» Exercise requirements:
Once the line holding "--scrub: #38a188; --scrub-light: #4ab296;" is written out, stop; begin at the first line of the material below and retype exactly, dropping pictures.

» Records provided:

BEGIN

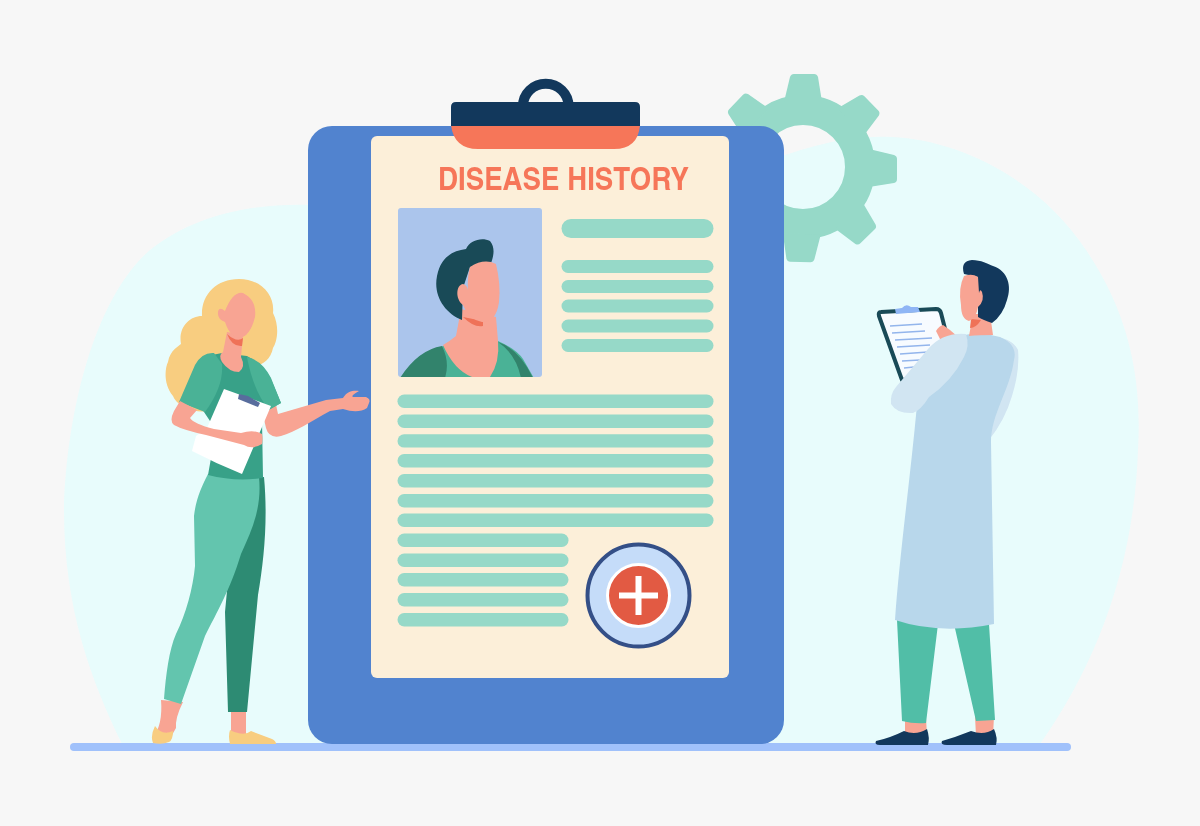
<!DOCTYPE html>
<html lang="en">
<head>
<meta charset="utf-8">
<title>Disease history</title>
<style>
:root {
  --page: #f7f7f7; --backdrop: #e8fcfc; --mint: #96d9c8; --board: #5183cf;
  --paper: #fcefd9; --coral: #f67659; --navy: #12385c; --portrait: #abc5ec;
  --skin: #f8a493; --neck: #ef7258; --teal-hair: #194a57; --blonde: #f8cd80;
  --scrub: #38a188; --scrub-light: #4ab296; --scrub-dark: #32836c;
  --trousers: #63c5ae; --trousers-dark: #2d8b73; --ground: #a0c1fb;
  --coat: #b8d7eb; --coat-light: #d1e5f2; --doctor-trousers: #51bea7;
}
html, body { margin: 0; width: 1200px; height: 826px; overflow: hidden; background: var(--page); }
svg { display: block; }
.backdrop { fill: var(--backdrop); }
.mint { fill: var(--mint); }
.gear-ring { fill: none; stroke: var(--mint); stroke-width: 30; }
.board { fill: var(--board); }
.paper { fill: var(--paper); }
.coral { fill: var(--coral); }
.navy { fill: var(--navy); }
.clip-ring { fill: none; stroke: var(--navy); stroke-width: 10; }
.title { fill: var(--coral); font: bold 32px "TeX Gyre Heros Cn", "Liberation Sans", sans-serif; }
.portrait { fill: var(--portrait); }
.skin { fill: var(--skin); }
.neck { fill: var(--neck); }
.teal-hair { fill: var(--teal-hair); }
.blonde { fill: var(--blonde); }
.scrub { fill: var(--scrub); }
.scrub-light { fill: var(--scrub-light); }
.scrub-dark { fill: var(--scrub-dark); }
.trousers { fill: var(--trousers); }
.trousers-dark { fill: var(--trousers-dark); }
.white { fill: #fff; }
.ground { fill: var(--ground); }
.coat { fill: var(--coat); }
.coat-light { fill: var(--coat-light); }
.doctor-trousers { fill: var(--doctor-trousers); }
.seal { fill: #c5dcf9; stroke: #344f87; stroke-width: 4; }
.seal-core { fill: #e25a43; stroke: #fff; stroke-width: 3; }
.cross { fill: none; stroke: #fff; stroke-width: 6; }
.chart { fill: #f7fbff; stroke: #194a57; stroke-width: 4; stroke-linejoin: round; }
.chart-lines { fill: none; stroke: #93b5ec; stroke-width: 1.5; }
.clip-slate { fill: #586d9d; }
.clip-sky { fill: #8fb5f5; }
</style>
</head>
<body>
<svg width="1200" height="826" viewBox="0 0 1200 826" role="img" aria-label="Nurse and doctor beside a large disease history clipboard">
  <defs>
    <path id="gear-tooth" d="M-19 -66 L-13 -91 Q-12 -94 -9 -94 H11 Q14 -94 15 -91 L19 -66Z"/>
    <rect id="line-short" width="152" height="13" rx="6.5"/>
    <rect id="line-long" width="316" height="13.4" rx="6.7"/>
    <rect id="line-half" width="171" height="13.4" rx="6.7"/>
    <clipPath id="portrait-frame"><rect x="398" y="208" width="144" height="169" rx="3"/></clipPath>
  </defs>

  <path class="backdrop" d="M122 744 C92 682 64 610 64 510 C66 420 92 300 150 250 C198 212 260 203 312 205 C460 212 620 205 740 170 C800 150 840 134 892 137 C960 140 1040 180 1086 250 C1130 315 1142 380 1138 450 C1134 570 1094 668 1040 744Z"/>

  <g id="gear" class="mint" transform="translate(803 168)">
    <circle class="gear-ring" cy="-1" r="57"/>
    <use href="#gear-tooth"/>
    <use href="#gear-tooth" transform="rotate(46)"/>
    <use href="#gear-tooth" transform="rotate(90)"/>
    <use href="#gear-tooth" transform="rotate(136)"/>
    <use href="#gear-tooth" transform="rotate(181)"/>
    <use href="#gear-tooth" transform="rotate(-46)"/>
  </g>

  <rect id="ground" class="ground" x="70" y="743" width="1001" height="8" rx="4"/>

  <g id="clipboard">
    <rect class="board" x="308" y="126" width="476" height="618" rx="24"/>
    <rect class="paper" x="371" y="136" width="358" height="542" rx="6"/>
    <path class="coral" d="M451 125 H640 Q638 149 614 149 H478 Q454 149 451 125Z"/>
    <path class="clip-ring" d="M523 106 A22.5 22 0 0 1 568.5 106"/>
    <path class="navy" d="M451 126 V107 Q451 102 456 102 H635 Q640 102 640 107 V126Z"/>
    <text class="title" x="438" y="190" textLength="251" lengthAdjust="spacingAndGlyphs">DISEASE HISTORY</text>

    <g id="patient-portrait" clip-path="url(#portrait-frame)">
      <rect class="portrait" x="398" y="208" width="144" height="169"/>
      <path class="scrub-light" d="M436 349 L462 338 L498 341 Q516 349 523 359 L535 380 H430Z"/>
      <path class="scrub-dark" d="M400 378 Q418 350 442 346 Q450 362 445 378Z M498 342 Q519 349 533 378 H521 Q516 354 498 342Z"/>
      <path class="skin" d="M461 309 L456 336 Q450 341 443 345 Q454 370 472 377 H490 Q500 362 498 341 L496 317Z"/>
      <path class="neck" d="M463 317 Q474 328 483 326 L483 321Z"/>
      <path class="teal-hair" d="M462 320 C445 313 433 296 437 276 C441 257 452 251 466 249 C470 240 482 237 490 241 C496 248 493 258 491 263 L470 267 L463 288Z"/>
      <path class="skin" d="M470 267 Q484 258 496 264 Q501 285 499 302 Q496 323 482 322 Q468 319 463 305 C455 299 456 285 463 284 Q467 285 468 290 Q467 278 470 267Z"/>
    </g>

    <g id="record-lines" class="mint">
      <rect x="561.5" y="219" width="152" height="19" rx="9.5"/>
      <use href="#line-short" x="561.5" y="260"/>
      <use href="#line-short" x="561.5" y="280"/>
      <use href="#line-short" x="561.5" y="299.5"/>
      <use href="#line-short" x="561.5" y="319.5"/>
      <use href="#line-short" x="561.5" y="339"/>
      <use href="#line-long" x="397.5" y="394.5"/>
      <use href="#line-long" x="397.5" y="414.5"/>
      <use href="#line-long" x="397.5" y="434.2"/>
      <use href="#line-long" x="397.5" y="454"/>
      <use href="#line-long" x="397.5" y="474"/>
      <use href="#line-long" x="397.5" y="494"/>
      <use href="#line-long" x="397.5" y="513.6"/>
      <use href="#line-half" x="397.5" y="533.5"/>
      <use href="#line-half" x="397.5" y="553.5"/>
      <use href="#line-half" x="397.5" y="573"/>
      <use href="#line-half" x="397.5" y="593"/>
      <use href="#line-half" x="397.5" y="613"/>
    </g>

    <g id="medical-seal">
      <circle class="seal" cx="638.5" cy="595.5" r="51"/>
      <circle class="seal-core" cx="638.5" cy="595.5" r="31"/>
      <path class="cross" d="M638.5 576 V615 M619 595.5 H658"/>
    </g>
  </g>

  <g id="nurse">
    <path class="blonde" d="M202 316 C201 295 216 279 239 279 C261 279 275 295 273 313 C280 327 277 342 273 348 C270 364 254 370 240 365 L212 411 C190 414 176 404 173 396 C163 384 165 368 168 362 C170 350 179 346 181 344 C178 328 189 316 202 316Z"/>
    <path class="skin" d="M161 700 L183 702 Q175 718 176 728 L168 742 L153 738 Q163 724 161 700Z M231 708 H246 L246 738 H231Z"/>
    <path class="blonde" d="M155 726 Q162 736 173 731 Q173 740 169 742 Q162 745 153 743 Q150 736 155 726Z M230 730 Q244 737 251 731 L272 739 Q276 741 276 744 H230 Q228 736 230 730Z"/>
    <path class="trousers-dark" d="M228 480 L264 477 C268 520 264 560 258 595 L247 712 H228 L225 612 L229 570Z"/>
    <path class="trousers" d="M208 474 L259 477 C262 508 252 530 241 554 C230 590 217 612 205 636 L181 704 L164 699 C166 674 169 650 176 634 C186 614 193 588 195 566 L194 516 C196 498 202 486 208 474Z"/>
    <path class="skin" d="M256 384 L275 400 L278 414 L326 400 L343 398 C347 391 354 390 359 391 Q350 396 353 397 L366 397 Q371 399 369 403 L367 408 Q358 414 343 409 L330 411 C310 422 295 432 281 436 Q269 439 266 428Z"/>
    <path class="scrub" d="M207 356 L222 353 L247 356 Q263 365 270 377 L281 403 L266 411 L262 420 L263 478 Q235 482 208 475 L216 430 L196 400Z"/>
    <path class="scrub-light" d="M214 353 Q202 352 195 365 L179 402 L205 412 Q224 386 222 364Z M247 357 Q262 360 271 378 L281 403 L269 410 Q253 390 247 357Z"/>
    <path class="skin" d="M227 332 L223 352 Q218 355 222 362 Q229 372 239 372 Q246 367 241 357 L243 335Z"/>
    <path class="neck" d="M227 334 Q237 343 243 338 L242 346 Q232 347 227 334Z"/>
    <path class="skin" d="M225 311 Q233 291 243 293 Q257 300 255 317 Q250 337 239 338 Q230 337 225 322 Q217 319 218 312 Q219 306 225 311Z"/>
    <path class="white" d="M224 389 L271 406 L242 474 Q217 464 192 451 L196 436 L207 428Z"/>
    <path class="clip-slate" d="M239 394 L248 396 L260 403 L258 407 L238 399Z"/>
    <path class="skin" d="M180 401 L197 410 L190 418 Q194 424 214 429 L241 433 Q254 429 262 434 Q263 439 262 444 Q252 450 244 445 L206 435 Q183 430 174 425 Q169 421 174 411Z"/>
  </g>

  <g id="doctor">
    <path class="skin" d="M905 718 H926 L927 736 H905Z M975 716 H994 L993 736 H976Z"/>
    <path class="navy" d="M904 731 Q916 736 927 729 Q930 738 928 745 H880 Q874 745 876 741 Q890 738 904 731Z M971 731 Q984 736 994 729 Q998 738 996 745 H947 Q940 745 942 741 Q956 737 971 731Z"/>
    <path class="doctor-trousers" d="M897 620 L938 624 L926 723 Q914 724 902 721Z M954 624 H989 L995 720 L976 721Z"/>
    <path class="chart" d="M881 312 L936 309 Q940 309 941 313 L957 376 L902 380 L879 316 Q878 312 881 312Z"/>
    <path class="clip-sky" d="M895 309 L902 308 Q906 303 911 307 L918 307 L920 312 L896 314Z"/>
    <path class="chart-lines" d="M890 326 L922 324 M892 333 L925 331 M895 340 L932 338 M897 347 L930 345 M900 354 L928 352 M902 361 L920 360 M904 368 L914 367"/>
    <path class="skin" d="M936 331 Q939 326 943 325 L950 330 L958 337 L944 347Z"/>
    <path class="coat-light" d="M988 336 Q1012 337 1018 350 Q1020 370 1012 396 Q1005 420 989 440Z"/>
    <path class="coat" d="M960 336 Q979 331 1000 337 Q1018 345 1014 360 C1010 390 991 414 991 442 L994 624 Q940 635 895 620 C899 560 910 480 917 405Z"/>
    <path class="coat-light" d="M966 334 Q970 346 964 357 Q952 381 929 397 Q921 410 913 413 Q897 414 891 404 Q890 394 896 387 L928 349 Q943 332 966 334Z"/>
    <path class="skin" d="M973 314 L969 336 Q979 335 993 335 L990 314Z"/>
    <path class="neck" d="M971 319 L981 320 Q976 328 970 328Z"/>
    <path class="navy" d="M964 274 Q960 261 972 260 C981 260 988 264 993 266 C1008 271 1012 286 1007 300 Q1003 315 992 323 Q983 320 978 317 L978 277Z"/>
    <path class="skin" d="M964 276 Q972 273 978 277 L979 293 Q980 288 982 292 Q985 301 978 307 Q976 319 969 321 Q961 319 961 305 Q958 288 964 276Z"/>
  </g>
</svg>
</body>
</html>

END

» Output:
<!DOCTYPE html>
<html lang="en">
<head>
<meta charset="utf-8">
<title>Disease history</title>
<style>
:root {
  --page: #f7f7f7; --backdrop: #e8fcfc; --mint: #96d9c8; --board: #5183cf;
  --paper: #fcefd9; --coral: #f67659; --navy: #12385c; --portrait: #abc5ec;
  --skin: #f8a493; --neck: #ef7258; --teal-hair: #194a57; --blonde: #f8cd80;
  --scrub: #38a188; --scrub-light: #4ab296; --scrub-dark: #32836c;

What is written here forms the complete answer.